The LST I was on had two trucks aboard, one carrying all our assembly line tools and one carrying our machine shop. Another member of the company rode with me, as well as a sailor who operated the ship. We were about 200 feet from the beach when the tide went out and our craft struck a sunken LST. For nearly 24 hours we were stranded there. Then our vessel started to buckle in the middle. It looked as if the truck in the front might go overboard. To secure it, we locked up the wheels and ran a chain from it to the truck in the rear. As the tide came back in, men on shore fired a line out to us. We secured that line to the LST, and two Caterpillar D8 tractors pulled us onto Omaha Beach.

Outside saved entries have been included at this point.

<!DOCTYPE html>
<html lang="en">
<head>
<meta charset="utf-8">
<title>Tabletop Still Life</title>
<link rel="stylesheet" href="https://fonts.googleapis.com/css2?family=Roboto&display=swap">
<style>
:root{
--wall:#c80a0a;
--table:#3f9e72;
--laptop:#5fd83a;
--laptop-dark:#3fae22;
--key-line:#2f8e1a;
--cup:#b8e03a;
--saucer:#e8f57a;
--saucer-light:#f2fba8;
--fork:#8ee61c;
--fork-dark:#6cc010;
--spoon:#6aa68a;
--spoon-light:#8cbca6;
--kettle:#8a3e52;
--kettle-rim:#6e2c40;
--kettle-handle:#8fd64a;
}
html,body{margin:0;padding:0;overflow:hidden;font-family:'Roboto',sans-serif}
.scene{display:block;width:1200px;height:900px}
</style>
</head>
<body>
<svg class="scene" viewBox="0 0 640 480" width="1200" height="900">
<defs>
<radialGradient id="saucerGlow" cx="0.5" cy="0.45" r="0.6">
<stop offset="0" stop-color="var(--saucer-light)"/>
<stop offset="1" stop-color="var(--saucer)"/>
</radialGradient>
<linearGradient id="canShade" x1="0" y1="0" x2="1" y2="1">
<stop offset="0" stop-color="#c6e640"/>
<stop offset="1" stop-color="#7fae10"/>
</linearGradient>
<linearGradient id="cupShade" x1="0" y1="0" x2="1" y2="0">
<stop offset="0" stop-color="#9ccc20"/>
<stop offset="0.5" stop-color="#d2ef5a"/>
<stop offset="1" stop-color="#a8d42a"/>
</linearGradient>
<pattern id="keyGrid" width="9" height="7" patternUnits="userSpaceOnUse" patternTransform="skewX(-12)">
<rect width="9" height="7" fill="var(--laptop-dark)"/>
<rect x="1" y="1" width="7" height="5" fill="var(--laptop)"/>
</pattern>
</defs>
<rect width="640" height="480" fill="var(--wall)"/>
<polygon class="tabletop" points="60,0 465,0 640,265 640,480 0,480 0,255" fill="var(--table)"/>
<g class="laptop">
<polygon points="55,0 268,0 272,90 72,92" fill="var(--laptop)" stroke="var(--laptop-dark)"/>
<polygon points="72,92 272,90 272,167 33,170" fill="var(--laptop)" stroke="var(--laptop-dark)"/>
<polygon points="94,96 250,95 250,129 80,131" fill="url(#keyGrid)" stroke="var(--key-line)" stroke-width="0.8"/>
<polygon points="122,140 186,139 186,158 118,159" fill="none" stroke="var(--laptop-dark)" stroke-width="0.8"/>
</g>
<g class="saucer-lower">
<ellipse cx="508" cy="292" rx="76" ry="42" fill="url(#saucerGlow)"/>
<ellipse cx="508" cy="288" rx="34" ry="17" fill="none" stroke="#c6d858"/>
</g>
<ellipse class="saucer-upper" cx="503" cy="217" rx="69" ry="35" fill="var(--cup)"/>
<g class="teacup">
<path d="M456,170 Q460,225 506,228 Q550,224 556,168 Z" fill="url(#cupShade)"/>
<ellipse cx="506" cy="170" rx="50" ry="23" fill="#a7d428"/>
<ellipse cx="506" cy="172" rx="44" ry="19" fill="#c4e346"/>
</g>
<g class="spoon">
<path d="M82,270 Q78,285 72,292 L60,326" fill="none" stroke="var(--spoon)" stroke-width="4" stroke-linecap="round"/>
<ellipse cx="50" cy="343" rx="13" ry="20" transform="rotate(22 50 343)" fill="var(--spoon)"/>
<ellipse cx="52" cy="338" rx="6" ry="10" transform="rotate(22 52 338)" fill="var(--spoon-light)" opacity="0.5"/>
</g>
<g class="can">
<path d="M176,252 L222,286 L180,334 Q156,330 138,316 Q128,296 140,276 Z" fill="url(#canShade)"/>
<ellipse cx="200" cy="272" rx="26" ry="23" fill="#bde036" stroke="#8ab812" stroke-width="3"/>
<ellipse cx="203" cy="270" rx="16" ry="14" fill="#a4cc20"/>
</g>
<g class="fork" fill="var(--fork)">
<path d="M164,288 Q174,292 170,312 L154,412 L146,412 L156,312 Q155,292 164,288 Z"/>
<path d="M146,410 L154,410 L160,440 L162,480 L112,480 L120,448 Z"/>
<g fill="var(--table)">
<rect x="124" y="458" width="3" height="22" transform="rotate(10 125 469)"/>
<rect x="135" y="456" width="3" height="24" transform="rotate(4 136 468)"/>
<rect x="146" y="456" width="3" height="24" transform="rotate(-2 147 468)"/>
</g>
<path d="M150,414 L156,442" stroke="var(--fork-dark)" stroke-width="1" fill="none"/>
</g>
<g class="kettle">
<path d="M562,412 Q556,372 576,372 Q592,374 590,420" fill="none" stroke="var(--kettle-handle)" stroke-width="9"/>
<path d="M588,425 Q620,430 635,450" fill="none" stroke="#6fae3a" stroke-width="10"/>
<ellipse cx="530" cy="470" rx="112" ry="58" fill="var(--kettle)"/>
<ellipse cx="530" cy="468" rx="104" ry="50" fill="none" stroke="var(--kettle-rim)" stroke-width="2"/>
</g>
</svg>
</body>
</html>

We next set out for Lacombe, which was to be the bivouac and operational area for the coming months. Our quarters were pup tents at first, but we later replaced them with wooden shacks built of lumber salvaged from the crates in which our trucks were shipped.

We worked seven days a week, from 7 a.m. until 10 p.m., taking time off only to eat. Eventually, the unit became so efficient that we could complete 50 vehicles every day.

On July 25 we witnessed the 2,500-plane raid on German positions beyond St. Lô, the beginning of Operation Cobra in which nearly 4,200 tons of bombs were dropped. Later that same day, an American fighter plane accidentally dropped a 250-pound fragmentation bomb right in the middle of our working area. Luckily, it failed to explode and buried itself 15 feet into the ground.

In November 1944, the company finished its work in France and moved its operations to Lake Hofstade, Belgium. At Lake Hofstade we were the first to occupy what was called Depot 0-654, formerly a beautiful summer resort. These were the best accommodations we’d had since leaving the States. The only discomfort was the never-ending stream of buzz bombs that passed overhead each night during the blitz of Antwerp. Although some fell short of their targets, there were no casualties in our unit.

Our first job was to unload a ship full of vehicles in Antwerp. The ship had been waiting 54 days in the Firth of Clyde for the port to be cleaned up and reopened. We saw many horrible sights as a result of rockets that had fallen on crowded streets. Several civilians had been blown to pieces. Once we unloaded the vehicles, we convoyed them to Depot 0-654. From there we conveyed them to where they were needed most.

A month after our arrival at Lake Hofstade—and a day before the start of the Ardennes offensive—we began unloading supplies and equipment headed for Antwerp, and we remained busy until the end of the Battle of the Bulge.

After the battle, between January 1945 and April 1945, the 148th spot-assembled buildings, trailers, trucks and weapon carriers. The armies were advancing more rapidly now and vehicles were in great demand. We started convoying around March 22, and eventually delivered vehicles to the First, Third, Seventh, Ninth and Fifteenth armies.


Originally published in the February 2007 issue of World War II Magazine. To subscribe, click here.